Jesse S. Curtis, a Cultural Affairs Officer and the director of Beijing American Center Photo: Rebecca Lin/Sino-US.com
The Beijing American Center (BAC) may be the best place to go if you want to know more about American culture and especially when you hope to gain the knowledge through people-to-people direct exchange with American scholars, researchers, government officials or common Americans who are experts in the specific fields you are interested in. Or you may find the place enticing just to practice English.
The Center actually belongs to the US Embassy in Beijing, and Jesse S. Curtis, a Cultural Affairs Officer (文化参赞) who has worked for 15 years for the State Department (美国国务院), now is running the Center which has five separate units and a staff of 25.
In an exclusive interview with sino-us.com, Curtis talks about the Center’s programs, activities, main goals and future plans.
Q: Being a part of the US Embassy, when was the BAC established?
A: We fall under the cultural section of the public affairs office of the embassy. And the American Center at this space in Jingguang Building (京广中心) has been here for almost 20 years since 1994. Through this whole time, our mission has been the same—to provide a place and location where Chinese people can come and learn more about the United States.

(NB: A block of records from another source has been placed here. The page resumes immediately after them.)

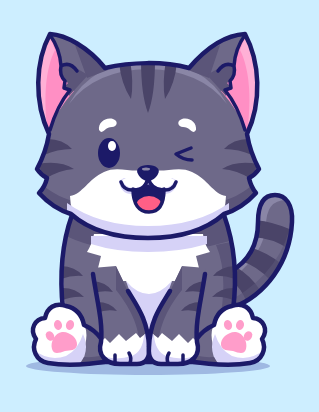
<!DOCTYPE html>
<html lang="en">
<head>
<meta charset="utf-8">
<title>Winking kitten</title>
<style>
:root{--sky:#cdeeff;--ground:#9fb9e2;--ink:#1c1a68;--fur:#6e6989;--fur-light:#8a86a6;--fur-shade:#5b5579;--stripe:#4a4468;--pink:#ff8fc4;--pink-light:#ffb0d6;--pad:#ff9dca;--tongue:#ff5f86;--white:#fff;--white-shade:#d6d2f7}
html,body{margin:0;width:319px;height:412px;overflow:hidden;background:var(--sky)}
svg{display:block}
.ground{fill:var(--ground)}
.fur{fill:var(--fur)}
.fur-light{fill:var(--fur-light)}
.fur-shade{fill:var(--fur-shade)}
.stripe{fill:var(--stripe)}
.pink{fill:var(--pink)}
.pink-light{fill:var(--pink-light)}
.pad{fill:var(--pad)}
.tongue{fill:var(--tongue)}
.white{fill:var(--white)}
.white-shade{fill:var(--white-shade)}
.ink{fill:var(--ink)}
.line{fill:none;stroke:var(--ink);stroke-width:4.5;stroke-linecap:round;stroke-linejoin:round}
.thin{stroke-width:3.5}
</style>
</head>
<body>
<svg width="319" height="412" viewBox="0 0 319 412" role="img" aria-label="Grey tabby kitten sitting and winking">
<defs>
<path id="tail-shape" d="M230 272C251 260 258 242 258 222C258 204 264 195 275 195C286 195 293 205 292 222C290 262 266 295 232 308Z"/>
<path id="body-shape" d="M72 215C63 240 59 272 63 310L74 362H222L233 310C238 272 233 240 224 215Z"/>
<path id="head-shape" d="M50 34C66 35 88 47 105 68C131 62 163 61 189 68C207 47 227 35 245 34C260 62 262 102 247 134Q250 152 259 169Q255 175 249 178Q251 187 256 193C246 204 237 210 224 214C206 230 180 238 148 238C116 238 89 230 71 214C58 210 49 204 39 193Q45 187 47 178Q41 175 37 169Q46 152 49 134C34 102 35 62 50 34Z"/>
<path id="ear-pink" d="M50 35C35 62 34 102 49 132Q56 111 74 91L61 68Q60 49 50 35Z"/>
<path id="foot-shape" d="M66 306C55 302 47 308 45 318C35 319 29 329 36 339C31 349 36 361 48 363C66 366 92 364 111 361C109 346 98 331 84 325C82 315 76 308 66 306Z"/>
<path id="arm-shape" d="M92 268C96 300 103 322 101 342C97 355 106 364 120 364H137C146 364 150 358 149 347C148 320 137 306 128 291L116 266Z"/>
<clipPath id="tail-clip"><use href="#tail-shape"/></clipPath>
<clipPath id="body-clip"><use href="#body-shape"/></clipPath>
<clipPath id="head-clip"><use href="#head-shape"/></clipPath>
<clipPath id="foot-clip"><use href="#foot-shape"/></clipPath>
<clipPath id="arm-clip"><use href="#arm-shape"/></clipPath>
<clipPath id="mouth-clip"><path id="mouth-shape" d="M133 189Q142 193 148 186Q155 193 164 189C164 205 158 212 149 212C139 212 133 204 133 189Z"/></clipPath>
<g id="ear">
<use href="#ear-pink" class="pink"/>
<path class="pink-light" d="M50 37C37 64 36 100 47 127C44 98 45 70 55 50Z"/>
<path class="fur-shade" d="M61 67Q68 61 76 68L88 75L69 96L65 86L68 83L62 79Z"/>
<path class="line thin" d="M50 35Q60 49 61 66Q70 61 77 71M61 66Q59 75 65 81L64 88L70 90Q57 106 50 130"/>
</g>
<g id="foot">
<use href="#foot-shape" class="white"/>
<g clip-path="url(#foot-clip)">
<path class="fur" d="M65 300L82 320Q89 331 85 345Q81 360 70 370H120V320Z"/>
<path class="white-shade" d="M33 349Q48 362 66 356Q78 350 83 334Q91 350 78 368H30Z"/>
<path class="fur-shade" d="M84 357Q98 358 112 353V370H76Z"/>
</g>
<g class="pad">
<path d="M62 332C69 331 78 338 77 345C76 351 70 350 65 351C59 353 54 355 52 349C50 342 55 333 62 332Z"/>
<ellipse cx="50" cy="336" rx="4" ry="5" transform="rotate(-30 50 336)"/>
<ellipse cx="58" cy="325" rx="4" ry="5" transform="rotate(-12 58 325)"/>
<ellipse cx="70" cy="325" rx="4" ry="5" transform="rotate(18 70 325)"/>
</g>
<use href="#foot-shape" class="line"/>
</g>
<g id="arm">
<use href="#arm-shape" class="fur"/>
<g clip-path="url(#arm-clip)">
<path class="fur-shade" d="M116 266L128 291C137 306 148 320 149 347L140 350C140 325 128 305 116 290Z"/>
<path class="stripe" d="M90 281Q106 281 113 292Q103 290 94 293ZM94 302Q110 301 117 311Q106 309 97 313Z"/>
<path class="white" d="M96 346L105 338L110 343L119 334L126 341L136 333L140 338L150 330V370H96Z"/>
<path class="white-shade" d="M96 353Q112 362 132 356Q143 351 144 335L152 330V370H96Z"/>
</g>
<path class="line" d="M93 274C97 301 103 322 101 342C97 355 106 364 120 364H137C146 364 150 358 149 347C148 320 137 306 128 291"/>
<path class="line thin" d="M115 355V363M129 353Q132 358 130 363"/>
</g>
</defs>

<rect width="319" height="412" fill="var(--sky)"/>
<ellipse class="ground" cx="148" cy="366" rx="122" ry="9"/>

<g id="tail">
<use href="#tail-shape" class="fur"/>
<g clip-path="url(#tail-clip)">
<path class="fur-light" d="M258 225Q257 197 275 195Q283 195 286 200Q266 200 266 226Q264 253 233 278V268Q257 257 258 225Z"/>
<path class="stripe" d="M255 220Q275 222 294 231L289 249Q272 238 253 237ZM249 247Q267 252 283 265L271 281Q258 266 238 260ZM236 267Q250 275 260 290L247 303Q242 288 228 277Z"/>
<path class="fur-shade" d="M293 210Q287 267 233 299V312Q294 293 296 218Z" opacity=".6"/>
</g>
<use href="#tail-shape" class="line"/>
</g>

<g id="body">
<use href="#body-shape" class="fur"/>
<g clip-path="url(#body-clip)">
<path class="fur-light" d="M69 225Q60 262 66 310H60V225Z"/>
<path class="fur-shade" d="M66 216H230V241Q193 252 148 252Q100 252 66 236ZM216 245Q229 275 219 325H240V240Z"/>
<path class="stripe" d="M60 266Q75 266 83 276Q72 275 61 279ZM60 288Q75 287 84 297Q72 296 61 301ZM236 266Q221 266 213 276Q224 275 235 279ZM236 288Q221 287 212 297Q224 296 235 301Z"/>
<path class="white" d="M87 252Q92 244 94 234H203Q204 244 210 252L196 256L199 268L185 269L184 281L172 281Q165 296 149 302Q133 296 126 281L113 281L112 269L98 268L101 256Z"/>
<path class="white-shade" d="M91 236H207V244Q180 252 148 252Q116 252 91 244ZM126 281Q137 294 149 294Q160 294 172 281Q164 306 149 334Q134 306 126 281Z"/>
</g>
<use href="#body-shape" class="line"/>
</g>

<use href="#foot"/>
<use href="#foot" transform="matrix(-1 0 0 1 298 0)"/>
<use href="#arm"/>
<use href="#arm" transform="matrix(-1 0 0 1 298 0)"/>

<g id="head">
<use href="#head-shape" class="fur"/>
<g clip-path="url(#head-clip)">
<path class="fur-light" d="M69 104Q95 70 148 69Q201 70 227 104Q204 62 148 60Q92 62 69 104Z"/>
<path class="fur-shade" d="M75 45Q95 52 108 70L87 78ZM220 45Q201 52 188 70L209 78ZM37 180Q58 200 81 202L78 222L36 200ZM258 180Q237 200 215 202L218 222L260 200Z"/>
<path class="white" d="M70 196C83 194 88 179 104 172C118 165 133 174 148 169C163 174 178 165 192 172C208 179 213 194 226 196Q226 240 148 242Q70 240 70 196Z"/>
<path class="white-shade" d="M67 203Q99 226 148 226Q197 226 229 203V244H67Z"/>
<path class="stripe" d="M141 60H155Q155 95 148 113Q141 95 141 60ZM119 62L130 60Q134 83 131 99Q121 84 119 62ZM177 62L166 60Q162 83 165 99Q175 84 177 62ZM45 139Q62 138 72 149Q57 149 44 155ZM38 164Q60 160 74 169Q59 170 45 179ZM251 139Q234 138 224 149Q239 149 252 155ZM258 164Q236 160 222 169Q237 170 251 179Z"/>
</g>
<use href="#ear"/>
<use href="#ear" transform="matrix(-1 0 0 1 295 0)"/>
<use href="#head-shape" class="line"/>
</g>

<g id="face">
<path class="white" d="M99 130C98 123 105 117 113 119C119 121 117 127 112 127C106 127 104 132 101 132ZM196 130C197 123 190 117 182 119C176 121 178 127 183 127C189 127 191 132 194 132Z"/>
<ellipse class="ink" cx="109" cy="153" rx="11" ry="15"/>
<ellipse class="white" cx="112" cy="146" rx="4" ry="5"/>
<path class="line thin" d="M191 148L176 154Q183 160 192 160"/>
<path class="white-shade" d="M119 181Q121 195 133 194Q144 195 148 185Q153 195 164 194Q175 194 178 181L172 178Q148 184 124 178Z"/>
<path class="white" d="M122 180Q126 189 135 188Q145 187 148 177Q152 187 162 188Q171 189 175 180Q164 173 148 174Q133 173 122 180Z"/>
<use href="#mouth-shape" class="ink"/>
<ellipse class="tongue" cx="149" cy="206" rx="13" ry="10" clip-path="url(#mouth-clip)"/>
<use href="#mouth-shape" class="line thin"/>
<path class="line thin" d="M121 182Q124 191 134 190Q146 190 148 177Q151 190 163 190Q173 191 176 182"/>
<path class="ink" d="M148 165C156 165 161 169 158 174C156 178 152 181 148 181C144 181 140 178 138 174C135 169 140 165 148 165Z"/>
<ellipse cx="146" cy="169" rx="4" ry="1.5" fill="var(--fur-light)"/>
</g>
</svg>
</body>
</html>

Q: So, the BAC aims to bridge the cultural divide between China and the US, right?
A: Yes. Our main goal here at the Beijing American Center is to "explain" the United States to the Chinese public. The programs and activities we do here are designed to help Chinese get a better understanding of what is America, what is America like, and what are the values and ideals that we have in the United States.
Q: I find a lot of your activities and programs interesting. They encourage interaction between the audiences and speakers, which has definitely gained the Center lots of fans. How do you feel about that?
A: In fact, within the last two years, we have changed the main focus of our activities. About two years ago, we were just a library—a reference library, so that people can come in, read books, magazines, and find out about the United States. But the demand for books has gone down, while the demand for people-to-people direct exchange and information has gone way, way up. So, we made the decision to change the orientation, and now we have a much larger space that we can use to do different kinds of activities.
Q: Could you introduce some regular events or things that have left a strong impression on you?
A: For this afternoon, there is "Meet a US Student (activity)", which we would do every two weeks. It is designed to give our Chinese friends an opportunity to come into the BAC and talk with real Americans—students, teachers or anyone who is here living and working in China—to exchange information about what it’s like to live in the US and what it’s like for an American to be here.
We do Movie Nights regularly. We would show American movies and then talk about the significance of the movies. We sometimes do Game Night. And we feature special activities: for example, last fall, during the Halloween Holiday, we did a Pumpkin Carnival—we bought some pumpkins, invited people to come in and dress in costumes and we held a pumpkin cutting contest. And we did trick or treat and handed out candies.
Through the event, we gave people an opportunity to understand what the fall festival is like, and what the Halloween traditions are, so that they can actually blend into the culture.
Q: So, the BAC just started to hold activities two years ago, right?
A: No. We’ve been doing these kinds of activities all along.
The difference is that, before the past two years, we were doing about 10 to 12 activities each month, so we just did two activities a week on average, because our main focus was the library. But now, our main focus has become the activities.
So, we are now doing seven or eight programs each week. The amount of activities and programs has gone up almost four times in the last two years.
Q: Do you have any future plans?
A: We intend to further expand our activities, and to let more Chinese people know about what we are doing. Our goal is to do four or five programs every single day on average. We’re not there yet, but we’ll make efforts.
Q: Then, how would you do that exactly?
A: We’re looking at a couple of different things. One way is to organize more programs during the day. So, instead of doing one program each day, we try to do two or three programs each day. Another way we are looking at is to try to make our programs available in other ways. We can record the program and put them on the Internet. So people who can’t come for a lecture can watch it on the Internet later at a different time. For those very popular programs, we would try to do it more than one time. If we do it in the evening one time, we’ll do it another time in the morning, so that different kinds of people will be able to come to that program. Something else we are looking at is we may begin to do programs on the weekends.
Q: Would you hire more, in this case?
A: No. I will work with the staff that I have. What we might do is to adjust work schedules. Someone instead of working Monday through Friday might work Wednesday through Sunday. That’s common in the US for those companies that have to provide services every day. We’re looking at it as an option because that would allow us to do more programs on Saturday and Sunday, when more Chinese people have time to come in.